The big picture: The creators of such shows and movies are responding to popular demand. But the Indian government is also in no mood to be criticized, Foreign Policy's Ravi Agrawal and Kathryn Salam write.
- Modi's government is now considering censoring platforms like Netflix and Amazon Prime Video — catching up with censorship already in place on TV and print media.
- They're also considering using trade to retaliate against Malaysia for criticism over the lockdown in Kashmir.
- The bottom line: "Ultimately, the success of India’s moves to prevent other countries — or companies — from criticizing it is linked to the size and power of its market. Or at least that’s the lesson India can draw from China."
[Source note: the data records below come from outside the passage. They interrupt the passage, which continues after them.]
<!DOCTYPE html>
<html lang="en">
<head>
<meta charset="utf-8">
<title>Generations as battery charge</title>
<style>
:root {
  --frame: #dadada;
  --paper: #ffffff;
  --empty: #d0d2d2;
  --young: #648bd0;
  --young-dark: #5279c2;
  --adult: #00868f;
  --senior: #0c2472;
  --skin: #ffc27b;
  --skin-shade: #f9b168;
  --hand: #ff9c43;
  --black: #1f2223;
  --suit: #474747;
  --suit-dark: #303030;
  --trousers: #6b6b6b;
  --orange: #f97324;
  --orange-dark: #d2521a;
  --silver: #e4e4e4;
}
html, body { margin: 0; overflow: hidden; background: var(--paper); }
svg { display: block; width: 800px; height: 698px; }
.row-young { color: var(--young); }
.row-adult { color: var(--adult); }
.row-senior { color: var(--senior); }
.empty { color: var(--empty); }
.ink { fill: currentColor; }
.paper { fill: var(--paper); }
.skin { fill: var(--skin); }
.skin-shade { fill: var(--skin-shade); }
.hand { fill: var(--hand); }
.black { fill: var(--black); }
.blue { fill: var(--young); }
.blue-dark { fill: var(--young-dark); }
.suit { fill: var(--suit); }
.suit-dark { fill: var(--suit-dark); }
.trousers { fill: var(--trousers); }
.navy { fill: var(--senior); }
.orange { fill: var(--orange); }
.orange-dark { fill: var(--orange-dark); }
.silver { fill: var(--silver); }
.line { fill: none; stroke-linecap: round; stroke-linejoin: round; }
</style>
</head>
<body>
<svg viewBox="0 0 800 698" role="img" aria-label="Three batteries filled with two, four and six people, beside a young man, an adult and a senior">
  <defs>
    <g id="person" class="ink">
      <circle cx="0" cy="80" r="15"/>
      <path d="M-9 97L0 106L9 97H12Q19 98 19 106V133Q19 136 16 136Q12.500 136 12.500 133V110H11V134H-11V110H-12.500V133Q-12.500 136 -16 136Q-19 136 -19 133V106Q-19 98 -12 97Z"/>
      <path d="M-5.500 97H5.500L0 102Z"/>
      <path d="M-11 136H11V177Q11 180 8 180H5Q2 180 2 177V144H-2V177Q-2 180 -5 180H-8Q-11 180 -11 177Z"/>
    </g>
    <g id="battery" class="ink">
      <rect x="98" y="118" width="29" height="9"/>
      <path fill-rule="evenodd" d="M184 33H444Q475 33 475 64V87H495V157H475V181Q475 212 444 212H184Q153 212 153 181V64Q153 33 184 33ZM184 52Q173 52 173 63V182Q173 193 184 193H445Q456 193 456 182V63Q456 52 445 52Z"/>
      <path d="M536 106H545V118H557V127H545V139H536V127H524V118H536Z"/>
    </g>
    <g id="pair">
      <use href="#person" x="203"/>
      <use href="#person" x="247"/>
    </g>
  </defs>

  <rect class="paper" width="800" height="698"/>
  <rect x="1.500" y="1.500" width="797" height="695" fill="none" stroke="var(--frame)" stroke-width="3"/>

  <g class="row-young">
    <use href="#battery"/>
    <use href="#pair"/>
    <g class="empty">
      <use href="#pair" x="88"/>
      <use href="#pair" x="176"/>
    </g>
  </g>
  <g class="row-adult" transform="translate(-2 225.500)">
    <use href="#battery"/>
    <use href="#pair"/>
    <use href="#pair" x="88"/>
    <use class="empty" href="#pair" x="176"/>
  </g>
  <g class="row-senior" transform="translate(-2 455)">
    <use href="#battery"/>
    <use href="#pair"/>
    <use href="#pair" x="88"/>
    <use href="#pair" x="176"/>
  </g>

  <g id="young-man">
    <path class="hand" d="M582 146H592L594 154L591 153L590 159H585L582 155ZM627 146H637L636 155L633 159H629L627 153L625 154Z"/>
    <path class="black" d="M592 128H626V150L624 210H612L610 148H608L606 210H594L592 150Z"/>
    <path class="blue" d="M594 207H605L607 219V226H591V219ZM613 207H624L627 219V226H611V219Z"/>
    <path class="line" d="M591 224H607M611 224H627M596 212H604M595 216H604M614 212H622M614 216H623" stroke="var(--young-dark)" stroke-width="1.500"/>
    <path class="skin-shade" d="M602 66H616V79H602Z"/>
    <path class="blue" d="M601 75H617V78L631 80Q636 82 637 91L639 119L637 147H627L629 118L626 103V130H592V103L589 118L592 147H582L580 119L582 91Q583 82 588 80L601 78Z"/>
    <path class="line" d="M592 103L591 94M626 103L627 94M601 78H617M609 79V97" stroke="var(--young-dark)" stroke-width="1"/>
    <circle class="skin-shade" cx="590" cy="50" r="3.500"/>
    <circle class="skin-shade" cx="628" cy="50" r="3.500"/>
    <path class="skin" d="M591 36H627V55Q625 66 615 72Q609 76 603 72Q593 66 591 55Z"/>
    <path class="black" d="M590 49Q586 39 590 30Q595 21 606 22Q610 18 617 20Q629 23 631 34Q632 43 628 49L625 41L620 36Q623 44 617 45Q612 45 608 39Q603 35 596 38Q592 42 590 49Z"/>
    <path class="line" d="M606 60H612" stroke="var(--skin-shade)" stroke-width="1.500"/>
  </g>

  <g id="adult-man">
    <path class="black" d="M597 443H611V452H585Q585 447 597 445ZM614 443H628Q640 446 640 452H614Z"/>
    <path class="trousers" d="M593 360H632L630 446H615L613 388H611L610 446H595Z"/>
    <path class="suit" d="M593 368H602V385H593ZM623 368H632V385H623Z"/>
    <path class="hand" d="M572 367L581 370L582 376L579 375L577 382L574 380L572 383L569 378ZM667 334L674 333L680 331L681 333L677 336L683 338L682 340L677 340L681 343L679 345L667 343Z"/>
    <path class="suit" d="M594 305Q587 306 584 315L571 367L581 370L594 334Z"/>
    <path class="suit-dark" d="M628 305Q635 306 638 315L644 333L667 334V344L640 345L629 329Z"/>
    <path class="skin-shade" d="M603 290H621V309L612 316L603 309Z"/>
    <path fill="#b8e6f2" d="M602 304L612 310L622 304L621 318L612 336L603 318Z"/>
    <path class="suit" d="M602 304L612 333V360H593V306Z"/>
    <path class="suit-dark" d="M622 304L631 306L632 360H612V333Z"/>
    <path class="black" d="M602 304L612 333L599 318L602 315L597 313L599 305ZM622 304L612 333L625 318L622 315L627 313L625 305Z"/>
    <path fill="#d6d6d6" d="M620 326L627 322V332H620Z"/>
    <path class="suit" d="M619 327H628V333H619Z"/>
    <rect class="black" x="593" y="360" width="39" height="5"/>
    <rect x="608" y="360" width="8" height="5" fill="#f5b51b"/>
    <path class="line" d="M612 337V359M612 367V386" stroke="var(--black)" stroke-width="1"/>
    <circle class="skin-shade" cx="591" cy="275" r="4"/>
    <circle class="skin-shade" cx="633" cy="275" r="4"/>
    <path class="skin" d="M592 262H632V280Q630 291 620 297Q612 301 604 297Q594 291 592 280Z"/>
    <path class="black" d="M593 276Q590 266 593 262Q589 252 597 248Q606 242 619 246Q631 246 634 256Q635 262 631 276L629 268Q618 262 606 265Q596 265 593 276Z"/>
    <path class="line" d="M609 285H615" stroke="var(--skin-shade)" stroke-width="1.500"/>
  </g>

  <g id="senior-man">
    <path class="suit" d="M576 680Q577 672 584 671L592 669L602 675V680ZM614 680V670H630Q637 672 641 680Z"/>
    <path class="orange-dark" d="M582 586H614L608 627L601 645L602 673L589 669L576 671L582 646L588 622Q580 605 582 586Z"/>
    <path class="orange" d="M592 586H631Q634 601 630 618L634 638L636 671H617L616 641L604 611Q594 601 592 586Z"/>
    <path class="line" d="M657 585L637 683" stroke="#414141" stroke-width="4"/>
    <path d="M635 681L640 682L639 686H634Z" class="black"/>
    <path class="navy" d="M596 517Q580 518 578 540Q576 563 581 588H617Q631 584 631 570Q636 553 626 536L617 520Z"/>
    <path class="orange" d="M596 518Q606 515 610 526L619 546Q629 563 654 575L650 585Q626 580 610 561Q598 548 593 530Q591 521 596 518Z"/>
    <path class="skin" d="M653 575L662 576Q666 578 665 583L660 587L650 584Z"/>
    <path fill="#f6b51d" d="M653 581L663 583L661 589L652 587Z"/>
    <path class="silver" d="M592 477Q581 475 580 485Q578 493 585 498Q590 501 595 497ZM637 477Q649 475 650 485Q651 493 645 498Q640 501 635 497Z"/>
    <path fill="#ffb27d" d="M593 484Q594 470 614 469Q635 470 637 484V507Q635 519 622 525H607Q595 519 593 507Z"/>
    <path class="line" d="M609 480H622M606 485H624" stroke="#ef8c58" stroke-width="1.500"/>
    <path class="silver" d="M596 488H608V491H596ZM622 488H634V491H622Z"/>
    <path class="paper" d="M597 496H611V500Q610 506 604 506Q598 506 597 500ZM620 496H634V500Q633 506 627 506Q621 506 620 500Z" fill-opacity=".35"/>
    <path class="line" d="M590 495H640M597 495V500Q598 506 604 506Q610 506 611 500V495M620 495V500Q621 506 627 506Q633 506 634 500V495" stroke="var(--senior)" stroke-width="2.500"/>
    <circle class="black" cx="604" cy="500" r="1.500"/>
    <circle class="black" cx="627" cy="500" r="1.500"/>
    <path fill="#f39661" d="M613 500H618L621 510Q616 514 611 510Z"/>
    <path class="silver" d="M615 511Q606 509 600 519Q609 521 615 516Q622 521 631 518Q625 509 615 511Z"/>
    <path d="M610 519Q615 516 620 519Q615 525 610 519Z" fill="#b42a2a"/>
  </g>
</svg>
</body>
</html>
7. Stories we're watching
- Boris Johnson offers Brexit delay for snap elections
- Scoop: The grandees headed to Saudi Arabia's "Davos in the Desert"
- Global protest wave riles capital markets
- Benny Gantz gets his chance to form Israel's next government
- Hong Kong revokes extradition bill that triggered protests
- Ukraine felt early Trump pressure and knew of military aid freeze
- Pence blasts NBA in speech on China
"I really enjoyed my conversation with General @MazloumAbdi. He appreciates what we have done, and I appreciate what the Kurds have done."— Donald Trump today, on Twitter, praising the Kurdish commander of the SDF
"There is a red notice on him. The U.S. should deliver him to us."— Recep Tayyip Erdogan today, referring to the same commander as a "wanted terrorist" Go deeper.